My outlook on teaching is an extension of my outlook as a learner. One of the most influential moments for me as a student occurred in my junior year of high school. I was struggling in a large public high school, trying to find an academic identity. As long as I could remember I enjoyed a love of language, with a corresponding confidence and fluency. But math was especially difficult for me, until we began to study programming using the Apple IIe. I had a IIe at home, and spent much of my free time reading books on programming, starting with BASIC, but gradually – if fruitlessly – groping toward machine language. All of this pre-internet era programming was self-taught, and I desperately looked toward my math teacher for mentoring. Mostly, I sought approval of my coding skills from a teacher whose subject area had long excluded me. I sought disciplinary authorization.
In retrospect, I grimace in thinking of how much influence I handed over to this one overworked man’s opinion.After several units in IIe programming I had established credibility with my classmates as an “expert” in programming. But my coding solutions were always my own, reflecting my mishmash knowledge of code, commands, syntax, all learned outside of class, while the solutions my peers developed reflected a mathematical sensibility of one correct solution to be dispensed by the teacher.
I found in coding the power of mathematical analysis in the form of language – an interdisciplinary connection that I still explore today. My pursuit of authorization came to a close when the teacher announced a list of students who could tutor others in programming. When another student raised her hand and asked if students could see me, the teacher responded “Only if you have some kind of weird problem the others can’t solve.”

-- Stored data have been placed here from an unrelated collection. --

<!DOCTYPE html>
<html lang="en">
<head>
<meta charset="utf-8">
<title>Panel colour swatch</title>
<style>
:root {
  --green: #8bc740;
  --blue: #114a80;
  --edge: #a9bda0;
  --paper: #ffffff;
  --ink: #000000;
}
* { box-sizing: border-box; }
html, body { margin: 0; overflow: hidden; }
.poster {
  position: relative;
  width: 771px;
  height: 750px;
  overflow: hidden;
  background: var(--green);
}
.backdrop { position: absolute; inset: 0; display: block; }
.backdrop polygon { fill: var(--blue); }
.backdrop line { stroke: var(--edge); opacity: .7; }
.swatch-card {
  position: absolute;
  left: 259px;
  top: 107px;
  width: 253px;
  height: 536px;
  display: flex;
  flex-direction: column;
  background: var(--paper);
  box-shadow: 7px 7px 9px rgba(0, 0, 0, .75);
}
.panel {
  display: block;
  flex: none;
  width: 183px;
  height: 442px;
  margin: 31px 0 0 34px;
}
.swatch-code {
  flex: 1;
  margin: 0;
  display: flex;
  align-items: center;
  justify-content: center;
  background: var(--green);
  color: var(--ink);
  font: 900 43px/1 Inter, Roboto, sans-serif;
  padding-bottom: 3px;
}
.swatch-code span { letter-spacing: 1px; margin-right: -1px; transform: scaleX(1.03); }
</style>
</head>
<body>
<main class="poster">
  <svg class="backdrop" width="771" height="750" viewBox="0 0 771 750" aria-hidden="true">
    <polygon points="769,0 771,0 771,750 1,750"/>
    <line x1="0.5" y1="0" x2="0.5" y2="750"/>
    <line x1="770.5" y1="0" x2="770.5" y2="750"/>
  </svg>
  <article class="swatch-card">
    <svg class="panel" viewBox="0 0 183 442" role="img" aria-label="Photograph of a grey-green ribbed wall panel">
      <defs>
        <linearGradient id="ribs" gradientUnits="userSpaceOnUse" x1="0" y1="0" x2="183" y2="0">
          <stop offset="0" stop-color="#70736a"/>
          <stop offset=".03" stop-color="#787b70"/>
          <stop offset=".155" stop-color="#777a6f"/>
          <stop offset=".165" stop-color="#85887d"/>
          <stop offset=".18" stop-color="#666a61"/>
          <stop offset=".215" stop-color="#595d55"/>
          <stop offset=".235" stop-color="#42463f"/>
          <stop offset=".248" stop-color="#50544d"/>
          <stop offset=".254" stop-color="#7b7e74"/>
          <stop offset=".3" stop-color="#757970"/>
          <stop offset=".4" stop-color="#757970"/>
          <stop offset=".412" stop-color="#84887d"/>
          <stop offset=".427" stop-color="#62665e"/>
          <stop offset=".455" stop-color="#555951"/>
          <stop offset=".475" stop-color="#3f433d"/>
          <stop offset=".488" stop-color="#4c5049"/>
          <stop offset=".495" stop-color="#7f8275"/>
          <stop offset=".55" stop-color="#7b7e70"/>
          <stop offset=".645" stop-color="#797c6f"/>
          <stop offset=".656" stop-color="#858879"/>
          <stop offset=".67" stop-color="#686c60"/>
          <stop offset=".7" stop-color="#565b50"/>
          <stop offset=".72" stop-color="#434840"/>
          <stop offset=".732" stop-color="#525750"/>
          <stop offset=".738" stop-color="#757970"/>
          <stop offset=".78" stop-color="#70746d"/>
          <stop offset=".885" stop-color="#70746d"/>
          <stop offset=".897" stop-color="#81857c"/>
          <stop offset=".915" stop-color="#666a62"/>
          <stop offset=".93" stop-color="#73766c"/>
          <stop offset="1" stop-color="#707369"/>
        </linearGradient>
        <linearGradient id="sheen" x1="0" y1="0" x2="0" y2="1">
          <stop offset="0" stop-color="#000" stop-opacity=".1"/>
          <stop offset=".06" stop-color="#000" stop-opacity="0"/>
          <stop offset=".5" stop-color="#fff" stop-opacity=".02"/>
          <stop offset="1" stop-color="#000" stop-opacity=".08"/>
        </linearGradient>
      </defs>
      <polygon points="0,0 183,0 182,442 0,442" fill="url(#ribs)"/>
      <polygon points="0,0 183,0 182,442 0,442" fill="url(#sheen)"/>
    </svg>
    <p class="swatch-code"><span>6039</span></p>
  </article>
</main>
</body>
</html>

I carry this moment in learning into my life as a teacher for several reasons. Firstly, I memorialize it to recall just how much influence a teacher can have in a student’s world. Though students at the post-secondary level differ from high school learners, I am motivated by the fact that if I am doing my job I well, I will have a profound effect on my students’ lives. And while I’d like to say that after that formative moment in high school I quit seeking authorization of my learning style from any particular discipline, it’s simply not true. Sadly, it has taken years for me to quit seeking approval for pursuing ideas which don’t readily fit in the academy’s current classification of knowledge. I try to give students the authorization to explore their ideas as well as erode my own ability to authorize them. My learning style, which called for the ability to experiment with various disciplines, predisposed me to the humanities. It is for this reason exactly that I teach an exploration of the humanities through technology.

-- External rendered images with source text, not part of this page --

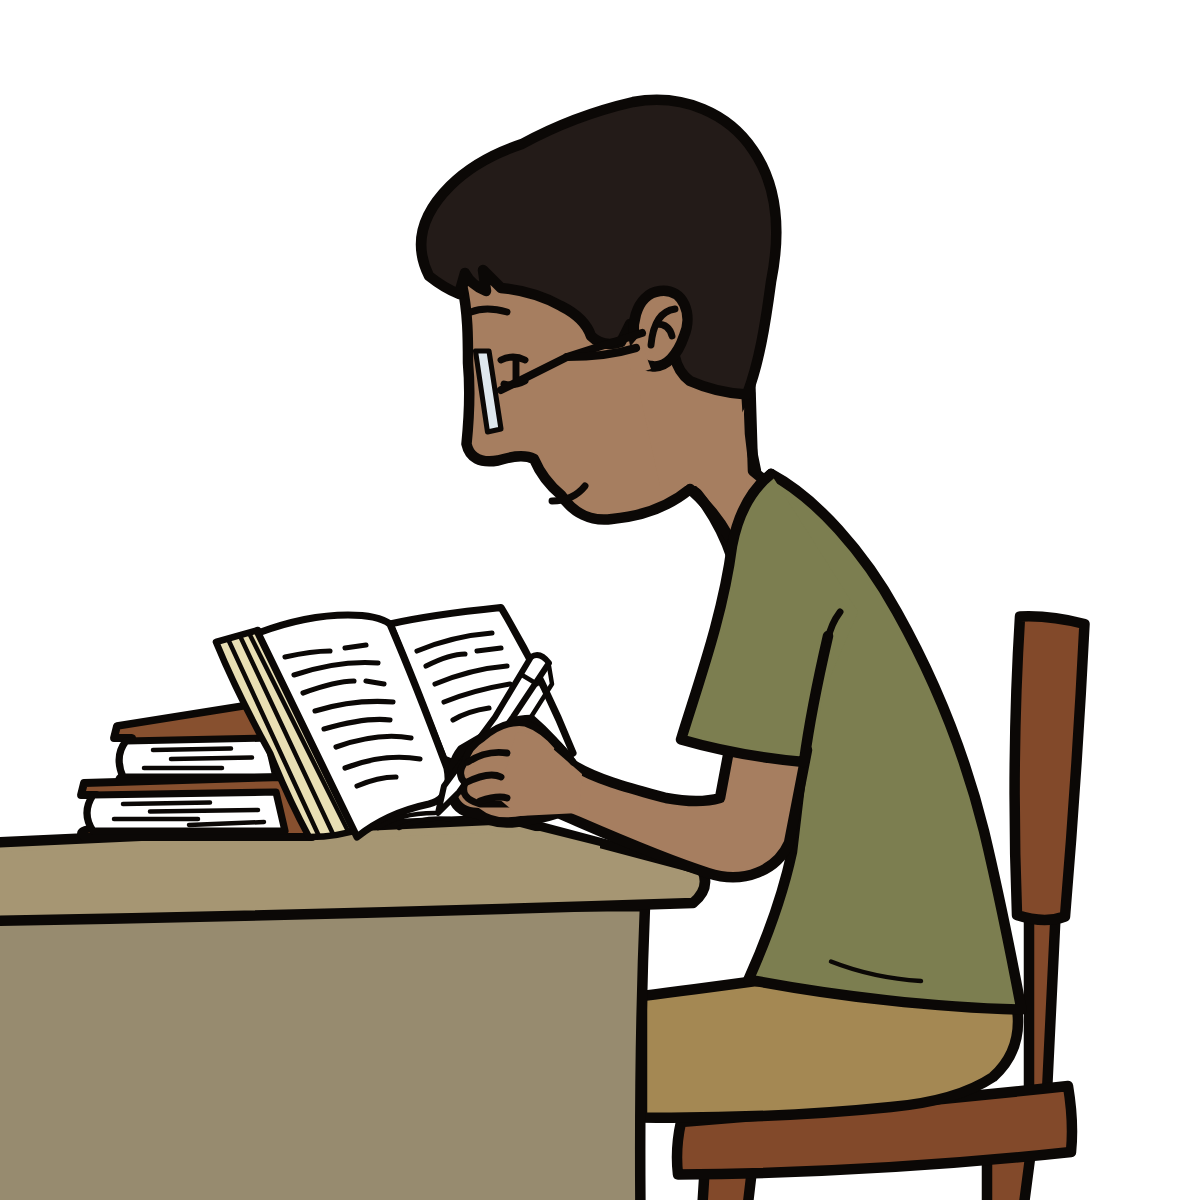
<!DOCTYPE html>
<html lang="en">
<head>
<meta charset="utf-8">
<title>Student writing at a desk</title>
<style>
:root {
  --paper: #ffffff;
  --ink: #0b0806;
  --hair: #231b18;
  --skin: #a67e60;
  --shirt: #7c7e50;
  --trousers: #a48853;
  --chair: #82492a;
  --cover: #87502f;
  --desk-top: #a69673;
  --desk-front: #978b6f;
  --page-edge: #e9dfb4;
  --lens: #dfe8ee;
}
html, body { margin: 0; width: 1200px; height: 1200px; overflow: hidden; background: var(--paper); }
.illustration { display: block; width: 1200px; height: 1200px; }
.illustration path { stroke: var(--ink); stroke-width: 3.5; stroke-linejoin: round; stroke-linecap: round; fill: none; }
.illustration .chair path { fill: var(--chair); }
.illustration .trousers { fill: var(--trousers); }
.illustration .shirt { fill: var(--shirt); }
.illustration .skin { fill: var(--skin); }
.illustration .hair { fill: var(--hair); }
.illustration .desk-top { fill: var(--desk-top); }
.illustration .desk-front { fill: var(--desk-front); }
.illustration .cover { fill: var(--cover); stroke-width: 2.6; }
.illustration .page { fill: var(--paper); stroke-width: 2.4; }
.illustration .page-edge { fill: var(--page-edge); stroke-width: 2.2; }
.illustration .fine { stroke-width: 1.5; }
.illustration .medium { stroke-width: 2.3; }
.illustration .writing { stroke-width: 1.7; }
.illustration .lens { fill: var(--lens); stroke-width: 1.7; }
.illustration .pen { fill: var(--paper); stroke-width: 2; }
.illustration .patch { stroke: none; }
</style>
</head>
<body>
<svg class="illustration" viewBox="0 0 400 400" role="img" aria-label="A young man in glasses sits at a desk, writing in an open book">

  <g class="chair">
    <path d="M343 302 L352 302 L349 364 L343 366 Z"/>
    <path d="M340 205.5 Q350 205 361.5 208 Q359 258 355 305.500 Q348 308 339 305 Q337 254 340 205.500 Z"/>
    <path d="M235 388 L251 387 L249 404 L234 404 Z"/>
    <path d="M329 382 L344 381 L341 404 L329 404 Z"/>
    <path d="M227 374 Q292 369 356 362 Q358 374 357 384 Q292 391 226 391.500 Q225 383 227 374 Z"/>
  </g>

  <path class="trousers" d="M214 332 Q230 330 252 327 L339 336 Q341 350 331 359 Q319 367 297 369 Q258 373 214 372.500 Z"/>

  <g class="torso">
    <path class="skin" d="M222 110 L250 125 L251 157 L262 166 L244 186 Q240 174 232 164 L215 160 Z"/>
    <path class="shirt" d="M257 158 C272 166 288 184 299 204 C313 229 322 253 328 277 C333 298 337 318 340.500 336.500 C313 336 278 332 249.500 326.500 C256 312 261 298 264 284 L268 250 L244 182 C247 174 251 165 257 158 Z"/>
    <path class="fine" d="M277 320.500 Q291 326 307 327"/>
  </g>

  <g class="head">
    <path class="skin" d="M154 95 C156 104 156 113 156 121 C157 132 156 143 155.500 148 Q157 155 166 153.500 Q174 151 178 153 Q181 160 187 165 C191 171 197 174 204 173 C215 172 224 168 230 163 L248 133 L225 92 L168 82 Z"/>
    <path class="patch skin" d="M213 130 L247 130 L249 162 L246 173 L232 162 L220 162 Z"/>
    <path d="M250 131 Q249 145 252 157"/>
    <path d="M230 163 Q238 170 243 179"/>
    <path class="hair" d="M153 98 Q148 96 143 92 C138 82 140 72 150 62 C157 55 165 51 174 48 C185 42 198 37 211 34 C228 31 243 38 251 50 C260 63 260 79 257 94 C255 109 253 121 249 131.500 Q239 131 230 127 Q226 124 225 119 L219 111 L210 108 L207 114 Q201 116 197 112 Q195 106 187 102 Q178 97 167 96 L161 90 L162 97 Q157 95 155 91 Z"/>
    <path class="skin" d="M213 119 C209 109 212 98 220 97 C228 96 231 105 228 112 C226 118 222 123 217 122 Q214 122 213 119 Z"/>
    <path class="medium" d="M217 115 Q218 104 225 103 M219 108 Q223 108 224 112"/>
    <path class="patch skin" d="M208 118 L213 112 L217 123 L211 125 Z"/>
    <path class="medium" d="M157 104 Q162 102 169 104"/>
    <path class="medium" d="M167 120 Q171 118 175 120 M172 120 L172 127 M168 128 Q171 129 175 127"/>
    <path d="M167 130 L189 119 L214 111" style="stroke-width:2.700"/>
    <path d="M189 119 Q202 119 212 116" style="stroke-width:2.700"/>
    <path class="lens" d="M158.500 117 L163 117 L167 143 L162.500 144 Z"/>
    <path class="medium" d="M184 167 Q191 167 195 162"/>
  </g>

  <g class="desk">
    <path class="desk-front" d="M-5 303 L215 302 Q213 350 213.500 405 L-5 405 Z"/>
    <path class="desk-top" d="M-5 281 Q90 277 170 273 L234 290 Q237 296 231 301 Q110 305 -5 307 Z"/>
    <path class="patch desk-top" d="M-5 284 L180 277 L200 282 L200 288 L-5 288 Z"/>
  </g>

  <g class="closed-books">
    <path class="cover" d="M39 242 L83 235 L94 237 L98 262 L41 261 Q38 260 42 258 L44 246 L38 246 Z"/>
    <path class="page" d="M42 247 L89 246 L92 259 L41 259 Q38 252 42 247 Z"/>
    <path class="fine" d="M51 250 L77 249.500 M57 253 L84 252.500 M48 256 L74 256"/>
    <path class="cover" d="M28 261 L94 259 L104 263 L104 279 L28 279 Q25 277 31 276 L32 265 L27 265 Z"/>
    <path class="page" d="M31 265 L92 264 L95 277 L31 277 Q27 271 31 265 Z"/>
    <path class="fine" d="M41 268 L70 267.500 M50 270.500 L86 270 M38 273 L66 273 M63 275 L88 274"/>
  </g>

  <g class="open-book">
    <path class="page-edge" d="M72 214 L86 210 L121 276 Q113 279 103 279 Q96 266 90 251 Q79 231 72 214 Z"/>
    <path class="fine" d="M76 213 L106 278 M80 212 L111 278 M83 211 L116 277"/>
    <path class="page" d="M130 208 Q143 205 167 202.500 Q181 226 191 251 L170 262 L148 253 Z"/>
    <path class="page" d="M86 211 Q102 205 116 205 Q126 205 130 208 Q139 229 149 256 Q151 266 143 268 Q129 271 119 279 Q103 246 86 211 Z"/>
    <g>
      <path class="writing" d="M95 219 Q104 217 110 217 M115 216 L122 215"/>
      <path class="writing" d="M98 225 Q113 220 126 221"/>
      <path class="writing" d="M101 231 Q112 227 118 227 M122 227 L128 228"/>
      <path class="writing" d="M105 237 Q118 233 131 234"/>
      <path class="writing" d="M108 243 Q122 239 130 240"/>
      <path class="writing" d="M112 249 Q126 244 137 246"/>
      <path class="writing" d="M115 256 Q128 251 140 253"/>
      <path class="writing" d="M119 262 Q126 259 132 259"/>
      <path class="writing" d="M139 217 Q151 212 164 211"/>
      <path class="writing" d="M142 222 Q150 218 155 218 M159 217 L167 216"/>
      <path class="writing" d="M145 228 Q157 223 169 222"/>
      <path class="writing" d="M148 234 Q158 230 170 228"/>
      <path class="writing" d="M151 240 Q156 237 163 236"/>
    </g>
    <path class="fine" d="M126 276 Q133 271 145 271 M133 276 Q141 272 150 273"/>
  </g>

  <g class="writing-arm">
    <path class="skin" d="M243 250 L240 266 Q233 268 222 266 C211 263 199 260 191 255 Q184 246 177 240 Q171 240 166 243 L154 250 Q150 255 152 260 L151 266 Q153 271 159 271 Q164 275 172 274 Q180 273 186 271 C200 277 220 286 236 291 C248 295 259 290 263 281 L269 250 Z"/>
    <path class="pen" d="M177 219 Q180 217 183 221 L171 239 L153 264 L146 271 L148 262 L165 239 Z"/>
    <path class="fine" d="M174 225 L179 228 M183 222 L184 228 L177 239"/>
    <path class="skin medium" d="M161 246 Q168 240 175 241 Q181 243 186 249 L182 268 L160 268 Q153 266 155 261 Q152 258 155 254 Q156 249 161 246 Z"/>
    <path class="patch skin" d="M172 244 L179 245 L194 258 L193 271 L173 272 L166 266 Z"/>
    <path class="medium" d="M156 254 Q162 250 169 251 M155 261 Q163 257 167 259 M160 267 Q166 265 169 266 M181 244 Q187 248 191 254"/>
  </g>

  <g class="sleeve">
    <path class="patch shirt" d="M257 158 Q250 166 244 182 C240 205 233 227 227 247 Q246 253 268 254 Q273 243 274 232 L286 204 Z"/>
    <path d="M257 158 Q247 166 244 182 C241 205 233 227 227 246.500 Q246 252 268 254 C270 239 273 225 276 212"/>
    <path class="medium" d="M276 213 Q277 208 280 204"/>
  </g>

</svg>
</body>
</html>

My students will apply their writing skills in an environment I can scarcely imagine. The more I know about changes in technology, audience, and disciplinary boundaries, the more I value the humanistic principles of community located in the rhetoric of thinkers like Aristotle, and the more I teach critical thinking, reading, and writing skills, sound literary analysis, and the flexibility to transfer these skills into new environments. Law professor Yochai Benkler observes that if, in a networked society, knowledge is publicly accessible and the costs of writing and publishing are fairly flat, then the sole remaining scarce resource for productivity is human creativity. I develop my students so that they may provide that creativity. The best way to do so is to train them through English studies, but with an ability to think beyond disciplinary boundaries. I want my students to know a love of language. But I choose to develop that love of language where we find it, whether it be in rhetoric, composition, literature, or programming, and doing so is the development of that very creativity students need from a college education. They will live in an age with unparalleled possibilities for these pursuits to inform each other, and I feel that my own approach to language will serve them well.